Mick Davis a local birder decides to head for the reserve car park further down the road, unfortunately we lose him and can't find the car park.
Reports on the pager say "immature again from Liptons and Townsend car parks". Eventually finding Liptons car park and pulling in we find a group of birders but none on the Eagle.
A phone call from a local birder See's us heading off in convoy looking for Long car park, luckily for us the locals know exactly where this car park is.

We park up and head off down the track to where a group of fifty plus birders are already assembled. We are greeted with "It was circling over our heads 5 minutes ago, but it's drifted off now". Then a shout goes up "Got it!, It's perched at the top of the tree". After a short panic to get a location of where it was perched, the scope is trained on the spot and the Eagle comes into view.

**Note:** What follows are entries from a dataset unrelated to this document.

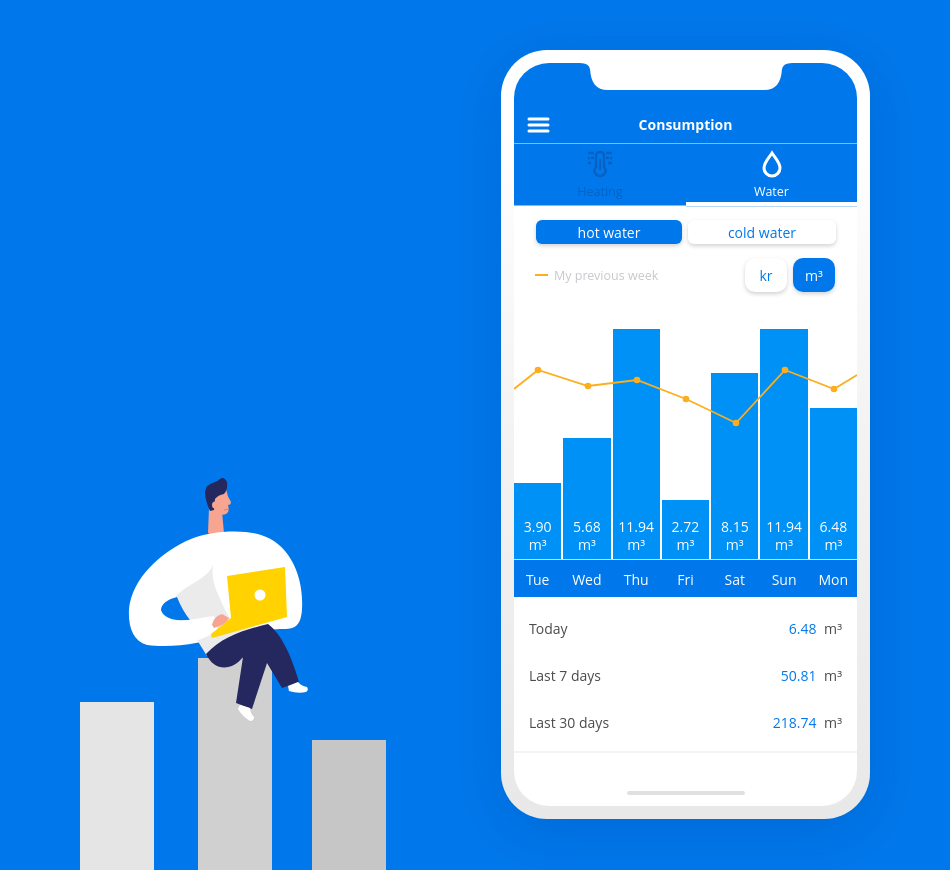
<!DOCTYPE html>
<html lang="en">
<head>
<meta charset="utf-8">
<title>Consumption app</title>
<style>
:root {
  --blue: #0078eb;
  --bar: #0091f7;
  --tab-off: #0561c2;
  --rule: #7fbcf5;
  --orange: #fcae1e;
  --ink: #4c4c4c;
  --muted: #c6c8cb;
  --white: #fff;
}
* { box-sizing: border-box; margin: 0; padding: 0; }
html, body { width: 950px; height: 870px; overflow: hidden; }
body { font: 14px/18px "Open Sans", "Noto Sans", sans-serif; background: var(--blue); }
a { color: inherit; text-decoration: none; }
.poster { position: relative; width: 950px; height: 870px; overflow: hidden; background: var(--blue); }
.illustration { position: absolute; left: 0; top: 0; }
.phone {
  position: absolute; left: 501px; top: 50px; width: 369px; height: 769px; padding: 13px;
  border-radius: 46px; background: linear-gradient(#fff 10%, #f3f3f3 50%, #e8e8e8);
  box-shadow: 0 12px 56px rgba(0, 50, 130, .2);
}
.screen {
  position: relative; display: flex; flex-direction: column; width: 343px; height: 743px;
  border-radius: 35px; overflow: hidden; background: var(--white);
}
.notch { position: absolute; left: 66px; top: 0; }
.app-bar {
  display: grid; grid-template-columns: 36px 1fr 36px; align-items: center; height: 81px;
  padding: 43px 0 0; color: var(--white); background: var(--blue); border-bottom: 1px solid var(--rule);
}
.app-bar svg { display: block; margin-left: 13px; }
.app-bar h1 { font-size: 14px; font-weight: 700; text-align: center; }
.tabs { display: grid; grid-template-columns: 172px 171px; height: 62px; background: var(--blue); font-size: 12.5px; }
.tab { display: flex; flex-direction: column; align-items: center; padding-top: 6px; color: var(--tab-off); border-bottom: 1px solid var(--rule); }
.tab svg { display: block; margin-bottom: 5px; }
.tab.active { color: var(--white); border-bottom: 4px solid var(--white); box-shadow: 0 1px 0 #b9d8f5; }
.water-type { display: flex; gap: 6px; padding: 14px 21px 0 22px; height: 52px; }
.water-type a, .units a { display: flex; align-items: center; justify-content: center; color: var(--blue); background: var(--white); box-shadow: 0 2px 4px rgba(0, 0, 0, .18); }
.water-type a { width: 146px; height: 24px; border-radius: 6px; padding-top: 2px; }
.water-type a + a { width: 148px; }
.water-type .active, .units .active { color: var(--white); background: var(--blue); }
.legend-row { display: flex; justify-content: space-between; height: 35px; padding: 0 22px 0 21px; }
.legend { display: flex; align-items: center; gap: 6px; color: var(--muted); font-size: 12.5px; }
.legend::before { content: ""; width: 13px; height: 2px; margin-top: -2px; background: var(--orange); }
.units { display: flex; gap: 6px; }
.units a { width: 42px; height: 34px; border-radius: 10px; padding-top: 2px; }
.chart { position: relative; height: 266px; }
.bars { display: grid; grid-template-columns: repeat(7, 1fr); column-gap: 2px; align-items: end; height: 266px; }
.bars li { display: flex; align-items: flex-end; justify-content: center; height: var(--h); padding-bottom: 5px; list-style: none; text-align: center; color: var(--white); background: var(--bar); }
.bars span { display: block; }
.trend { position: absolute; left: 0; top: 0; }
.days { display: grid; grid-template-columns: repeat(7, 1fr); column-gap: 2px; align-items: center; height: 38px; padding-top: 2px; list-style: none; text-align: center; color: var(--white); background: var(--blue); border-top: 1px solid #c3defa; }
.totals { height: 156px; padding: 8px 15px 0; border-bottom: 2px solid #f3f3f3; color: var(--ink); }
.totals div { display: flex; justify-content: space-between; align-items: center; height: 47px; }
.totals b { margin-right: 4px; font-weight: 400; color: var(--blue); }
.home-bar { position: absolute; left: 113px; top: 728px; width: 118px; height: 4px; border-radius: 2px; background: #e0e0e0; }
</style>
</head>
<body>
<main class="poster">
  <svg class="illustration" width="480" height="870" viewBox="0 0 480 870" role="img" aria-label="Man with a laptop sitting on a bar chart">
    <g class="pillars">
      <rect x="80" y="702" width="74" height="168" fill="#e5e5e5"/>
      <rect x="198" y="658" width="74" height="212" fill="#d0d0d0"/>
      <rect x="312" y="740" width="74" height="130" fill="#c6c6c6"/>
    </g>
    <g class="head">
      <path fill="#f7a491" d="M209 508L222 512L224 533Q215 538 208 533Z"/>
      <path fill="#f7a491" d="M212 494L226 489Q227 496 231 502Q231 505 228 505Q230 512 226 514Q221 516 216 512L210 509Z"/>
      <path fill="#25285e" d="M210 511Q205 500 205 492Q206 484 215 482Q218 481 220 479Q224 476 227 482Q228 490 224 494Q218 495 215 499L214 510Z"/>
      <ellipse cx="215" cy="505" rx="3" ry="3.5" fill="#f7a491"/>
      <path fill="none" stroke="#dc7f75" d="M224 510L229 509"/>
    </g>
    <g class="sweater">
      <path fill="#fff" d="M191 539C210 531 243 529 261 535C288 543 304 574 302 609C301 625 296 630 280 629L232 632C202 645 170 648 147 645C133 641 128 627 129 609C132 579 160 552 191 539Z"/>
      <path fill="#ebebeb" d="M176 596C191 581 209 580 215 560L227 578L230 612L266 624L207 656Q188 627 176 596Z"/>
      <path fill="#fff" d="M214 560Q210 576 217 592L226 612L236 628L280 629L288 570L232 540Z"/>
      <path fill="#0078eb" d="M177 597C168 599 161 604 161 610C163 618 176 622 190 620Q182 610 177 597Z"/>
      <path fill="#fff" d="M166 619C182 623 198 618 214 616L218 630C204 641 182 646 150 645Z"/>
    </g>
    <g class="legs">
      <path fill="#25285e" d="M206 654C222 637 243 630 268 624C283 635 293 661 299 682L282 688L267 663L252 709L236 703L243 657C233 670 215 673 206 654Z"/>
      <path fill="#fff" d="M288 686L298 682Q301 686 307 687Q309 690 306 692Q298 694 289 691Z"/>
      <path fill="#fff" d="M240 705L250 708Q250 713 254 717Q254 721 250 721Q242 716 238 709Z"/>
    </g>
    <g class="laptop">
      <path fill="#ffd200" d="M227 576L285 567L287 617L212 638L211 634L231 618Z"/>
      <path fill="#f7a491" d="M212 625Q213 617 222 614L229 618Q226 625 214 628Z"/>
      <circle cx="260" cy="595" r="5.5" fill="#fff"/>
    </g>
  </svg>

  <section class="phone">
    <div class="screen">
      <header class="app-bar">
        <a href="#" aria-label="Menu">
          <svg width="23" height="16" viewBox="0 0 23 16" stroke="#fff" stroke-width="3" stroke-linecap="round"><path d="M2 2H21M2 8H21M2 14H21"/></svg>
        </a>
        <h1>Consumption</h1>
      </header>

      <nav class="tabs">
        <a class="tab" href="#">
          <svg width="26" height="28" viewBox="0 0 26 28" fill="none" stroke="currentColor" stroke-width="2.4">
            <path d="M9 17V6Q9 2 13 2T17 6V17Q20 20 18 23Q16 26 13 26T8 23Q6 20 9 17ZM13 9V20M1 3H7M1 8H3M4 8H7M1 13H4M19 3H25M19 8H22M23 8H25M21 13H25"/>
          </svg>
          Heating
        </a>
        <a class="tab active" href="#">
          <svg width="26" height="28" viewBox="0 0 26 28" fill="none" stroke="currentColor" stroke-width="3">
            <path d="M13 3C9 9 5 13 5 18A8 8 0 0 0 21 18C21 13 17 9 13 3Z"/>
          </svg>
          Water
        </a>
      </nav>

      <div class="water-type">
        <a class="active" href="#">hot water</a>
        <a href="#">cold water</a>
      </div>

      <div class="legend-row">
        <p class="legend">My previous week</p>
        <div class="units">
          <a href="#">kr</a>
          <a class="active" href="#">m³</a>
        </div>
      </div>

      <div class="chart">
        <ul class="bars">
          <li style="--h:76px"><p>3.90<span>m³</span></p></li>
          <li style="--h:121px"><p>5.68<span>m³</span></p></li>
          <li style="--h:230px"><p>11.94<span>m³</span></p></li>
          <li style="--h:59px"><p>2.72<span>m³</span></p></li>
          <li style="--h:186px"><p>8.15<span>m³</span></p></li>
          <li style="--h:230px"><p>11.94<span>m³</span></p></li>
          <li style="--h:151px"><p>6.48<span>m³</span></p></li>
        </ul>
        <svg class="trend" width="343" height="266" viewBox="0 0 343 266" fill="#fcae1e" role="img" aria-label="Previous week">
          <polyline fill="none" stroke="#fcae1e" stroke-width="1.8" points="0,96 24,77 74,93 123,87 172,106 222,130 271,77 320,96 343,82"/>
          <circle cx="24" cy="77" r="3.3"/>
          <circle cx="74" cy="93" r="3.3"/>
          <circle cx="123" cy="87" r="3.3"/>
          <circle cx="172" cy="106" r="3.3"/>
          <circle cx="222" cy="130" r="3.3"/>
          <circle cx="271" cy="77" r="3.3"/>
          <circle cx="320" cy="96" r="3.3"/>
        </svg>
      </div>
      <ul class="days">
        <li>Tue</li><li>Wed</li><li>Thu</li><li>Fri</li><li>Sat</li><li>Sun</li><li>Mon</li>
      </ul>

      <dl class="totals">
        <div><dt>Today</dt><dd><b>6.48</b> m³</dd></div>
        <div><dt>Last 7 days</dt><dd><b>50.81</b> m³</dd></div>
        <div><dt>Last 30 days</dt><dd><b>218.74</b> m³</dd></div>
      </dl>

      <svg class="notch" width="212" height="28" viewBox="0 0 212 28" aria-hidden="true">
        <path fill="#fff" d="M0 0H212Q203 0 202 6C201 20 196 27 184 27H28C16 27 11 20 10 6Q9 0 0 0Z"/>
      </svg>
      <div class="home-bar"></div>
    </div>
  </section>
</main>
</body>
</html>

Short-toed Eagle

It's perched up on the top of a pine tree right out in the open, giving stunning scope views. After 15-20 minutes of watching the bird, it flies up and drifts off over the surrounding area.
It remains in view for a short time and then drops down behind the nearest tree line and gone from view.



We decide to head off further down the track and scan the valley and surrounding area, a couple of Hobbies appear over the distant tree line, then a Common Buzzard appears.




Another scan and the shout goes up EAGLE!, and above the tree line is the Short-toed drifting towards us. It starts to circle directly overhead giving stunning views before gaining height, another Buzzard appears and starts to briefly mob the eagle. As the scope is trained on the two birds, it becomes view that we are actually looking at an Eagle and a Honey Buzzard!

Two fantastic birds only 60 miles from home, it doesn't get much better than that?